“How did you find out where I live?”
“I guessed”, he said.
“Not the exact address, of course”, he replied. “but I saw you take the exit in the direction of O**. I guessed that’d be where you live, and that it would be in this neighborhood, with all its detached villas. It’s just a couple of streets. It didn’t take me 15 minutes of cruising to spot your car. If I’d erred on the first step of my little deduction, I wouldn’t have traced you in 15 years of course.”
“It took you a week to call at my door. Are you sure you didn’t spend a week working from the license plate?”
“I didn’t. I just wasn’t in a hurry.”
“To do what?“
“To look you up.”
Look me up?”
“I saw you in your car. Keep your hat on, girl, I thought. God, you looked so uptight and angry behind the wheel! I came… to convert you.”
“You came … to convert me?”
I looked at his face. It was not the face of a madman or a charlatan. It wasn’t the face of an adventurer. It was the face of a boy giving it a shot for the hell of it, a soft and uncomplicated face, honest, under the nicest and most beautiful head of hair I’ve ever seen on a man. He wasn’t guilty of anything. I didn’t think he ever would be.
“I ran a quick scan on my risks”, he said.
“I’m not perpetrating. I haven’t asked to be let in under a false pretext. I’m not threatening you. I’m not harassing you. I’m not really even here to convert you to love. It’s just that I suddenly found myself saying a foolish thing like that. I’ll leave this place the instant you tell me to. But see that old BMW outside? It’s a car I have. Someone told me it’s between 8 and 10 years old. Can you believe there are people who can tell such things by what’s on the license plate? Probably a matter of where you put your priorities in life. Anyway, it’s an old bum of a car. But it takes me from A to B, like from me to you. I wasn’t really coming to visit you though. I made that up. I was on my way to the beach. I took a shortcut through this street. Well, it’s a shortcut if you ignore the one-way traffic sign. Ah, sorry about that! Seeing your car, that was pure coincidence. Then I thought it might be nice to call in. I felt it’d be such a waste of the glances we exchanged not to. Do you want to come with me?”
“Yes”, I said, rising.
“Good, but you better take off those heels. They won’t take you far, not on the beach.”
“I think I’ll keep them on, though”, I said. “I’ll bring a pair of old flats. Give me a minute. They are in my car. I’ll change when we get to the beach.”
We drove to the seaside, less than ten minutes from where I live.
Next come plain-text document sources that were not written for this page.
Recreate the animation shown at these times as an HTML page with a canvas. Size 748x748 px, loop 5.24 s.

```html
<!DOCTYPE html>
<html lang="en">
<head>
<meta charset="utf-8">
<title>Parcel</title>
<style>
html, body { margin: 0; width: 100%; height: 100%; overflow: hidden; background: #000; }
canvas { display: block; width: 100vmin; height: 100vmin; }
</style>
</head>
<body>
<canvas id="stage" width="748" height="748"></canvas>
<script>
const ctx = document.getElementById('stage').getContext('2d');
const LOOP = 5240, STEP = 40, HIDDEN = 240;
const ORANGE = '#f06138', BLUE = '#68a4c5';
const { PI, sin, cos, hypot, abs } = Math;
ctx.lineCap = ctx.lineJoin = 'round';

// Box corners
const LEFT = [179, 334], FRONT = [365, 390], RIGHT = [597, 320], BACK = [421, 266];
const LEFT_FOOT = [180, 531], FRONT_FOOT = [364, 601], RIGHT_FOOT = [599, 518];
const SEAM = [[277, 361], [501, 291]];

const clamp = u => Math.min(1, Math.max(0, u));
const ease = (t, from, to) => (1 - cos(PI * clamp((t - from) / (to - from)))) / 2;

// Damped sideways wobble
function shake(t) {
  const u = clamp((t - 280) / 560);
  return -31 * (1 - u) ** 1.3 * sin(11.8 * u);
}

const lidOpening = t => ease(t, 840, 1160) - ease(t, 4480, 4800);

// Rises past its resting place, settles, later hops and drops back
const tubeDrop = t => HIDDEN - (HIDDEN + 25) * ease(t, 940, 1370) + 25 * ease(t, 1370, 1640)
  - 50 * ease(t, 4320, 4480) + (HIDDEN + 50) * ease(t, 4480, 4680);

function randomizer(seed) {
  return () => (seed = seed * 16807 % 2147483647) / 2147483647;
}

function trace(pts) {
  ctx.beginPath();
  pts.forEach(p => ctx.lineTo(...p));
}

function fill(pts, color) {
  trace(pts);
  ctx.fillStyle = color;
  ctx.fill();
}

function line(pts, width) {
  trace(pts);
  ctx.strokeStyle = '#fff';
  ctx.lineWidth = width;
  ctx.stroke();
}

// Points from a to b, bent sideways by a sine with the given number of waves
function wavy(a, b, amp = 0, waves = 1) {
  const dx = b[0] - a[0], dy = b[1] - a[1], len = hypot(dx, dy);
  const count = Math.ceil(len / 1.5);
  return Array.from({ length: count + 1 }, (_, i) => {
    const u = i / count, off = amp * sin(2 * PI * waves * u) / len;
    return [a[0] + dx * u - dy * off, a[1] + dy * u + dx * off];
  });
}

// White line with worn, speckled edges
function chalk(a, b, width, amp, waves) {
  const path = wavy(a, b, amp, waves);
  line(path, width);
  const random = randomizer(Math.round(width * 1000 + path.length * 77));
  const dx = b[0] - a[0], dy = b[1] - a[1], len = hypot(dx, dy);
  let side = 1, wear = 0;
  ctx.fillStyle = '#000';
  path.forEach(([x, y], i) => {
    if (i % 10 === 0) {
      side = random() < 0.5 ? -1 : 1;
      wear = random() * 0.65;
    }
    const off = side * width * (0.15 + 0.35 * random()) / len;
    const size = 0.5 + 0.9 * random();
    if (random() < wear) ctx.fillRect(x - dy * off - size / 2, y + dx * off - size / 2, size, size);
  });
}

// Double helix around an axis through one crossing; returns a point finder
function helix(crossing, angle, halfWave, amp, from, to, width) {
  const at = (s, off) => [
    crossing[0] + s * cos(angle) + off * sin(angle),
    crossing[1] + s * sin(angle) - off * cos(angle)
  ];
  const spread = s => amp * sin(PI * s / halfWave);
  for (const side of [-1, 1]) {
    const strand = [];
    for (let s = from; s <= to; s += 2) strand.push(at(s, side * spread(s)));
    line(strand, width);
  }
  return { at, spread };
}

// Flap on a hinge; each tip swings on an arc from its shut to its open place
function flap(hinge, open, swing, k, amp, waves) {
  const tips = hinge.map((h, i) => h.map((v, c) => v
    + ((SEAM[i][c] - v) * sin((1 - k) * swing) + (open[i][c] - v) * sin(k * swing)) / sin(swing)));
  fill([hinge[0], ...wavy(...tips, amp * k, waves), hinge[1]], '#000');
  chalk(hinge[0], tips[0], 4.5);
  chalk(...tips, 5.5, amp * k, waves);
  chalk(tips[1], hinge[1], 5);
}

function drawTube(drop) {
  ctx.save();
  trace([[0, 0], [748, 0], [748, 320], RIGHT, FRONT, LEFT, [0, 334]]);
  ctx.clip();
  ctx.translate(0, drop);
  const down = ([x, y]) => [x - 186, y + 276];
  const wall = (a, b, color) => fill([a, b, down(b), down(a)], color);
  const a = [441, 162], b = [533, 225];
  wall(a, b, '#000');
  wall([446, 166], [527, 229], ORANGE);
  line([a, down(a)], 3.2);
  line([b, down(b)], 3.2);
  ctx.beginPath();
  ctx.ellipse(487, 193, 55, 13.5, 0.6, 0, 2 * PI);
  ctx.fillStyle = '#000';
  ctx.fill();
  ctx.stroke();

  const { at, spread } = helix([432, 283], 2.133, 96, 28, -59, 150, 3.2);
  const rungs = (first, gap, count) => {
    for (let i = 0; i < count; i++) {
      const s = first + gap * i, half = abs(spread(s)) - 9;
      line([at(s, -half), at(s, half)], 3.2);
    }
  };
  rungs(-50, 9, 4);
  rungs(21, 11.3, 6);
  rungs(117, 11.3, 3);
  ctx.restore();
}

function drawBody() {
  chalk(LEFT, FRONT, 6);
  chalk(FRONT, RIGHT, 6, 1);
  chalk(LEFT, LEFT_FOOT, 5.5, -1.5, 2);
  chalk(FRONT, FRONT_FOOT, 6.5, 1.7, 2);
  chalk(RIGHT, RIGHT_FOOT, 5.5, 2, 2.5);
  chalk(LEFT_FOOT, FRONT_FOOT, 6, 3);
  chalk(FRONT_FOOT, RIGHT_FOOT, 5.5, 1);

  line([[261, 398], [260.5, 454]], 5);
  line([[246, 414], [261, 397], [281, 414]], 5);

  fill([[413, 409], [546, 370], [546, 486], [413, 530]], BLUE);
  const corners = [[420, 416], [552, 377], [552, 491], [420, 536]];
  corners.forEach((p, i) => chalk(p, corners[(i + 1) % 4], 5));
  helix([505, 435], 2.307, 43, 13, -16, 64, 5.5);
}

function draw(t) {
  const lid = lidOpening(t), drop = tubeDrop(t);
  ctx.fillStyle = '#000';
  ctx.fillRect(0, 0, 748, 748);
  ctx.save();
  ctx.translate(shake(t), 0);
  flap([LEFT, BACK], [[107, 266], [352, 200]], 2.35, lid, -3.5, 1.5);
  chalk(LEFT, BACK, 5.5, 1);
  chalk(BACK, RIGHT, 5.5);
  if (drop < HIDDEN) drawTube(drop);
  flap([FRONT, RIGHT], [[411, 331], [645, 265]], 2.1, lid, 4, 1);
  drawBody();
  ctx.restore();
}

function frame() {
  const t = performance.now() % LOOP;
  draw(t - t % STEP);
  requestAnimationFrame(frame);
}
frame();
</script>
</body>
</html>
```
“You’re driving in the middle of the road”, I said. ”I think someone’s behind us who’s anxious to pass.”
“Oh boy!”, he exclaimed, unconcerned, and, looking over his right shoulder, his black curls swishing against my cheek, he pulled into the right lane. He didn’t signal. I leant over to him. I brushed his cheek with my lips. His warm curls caressed my nose.
“I don’t mind that”, he said. “I don’t mind that at all.”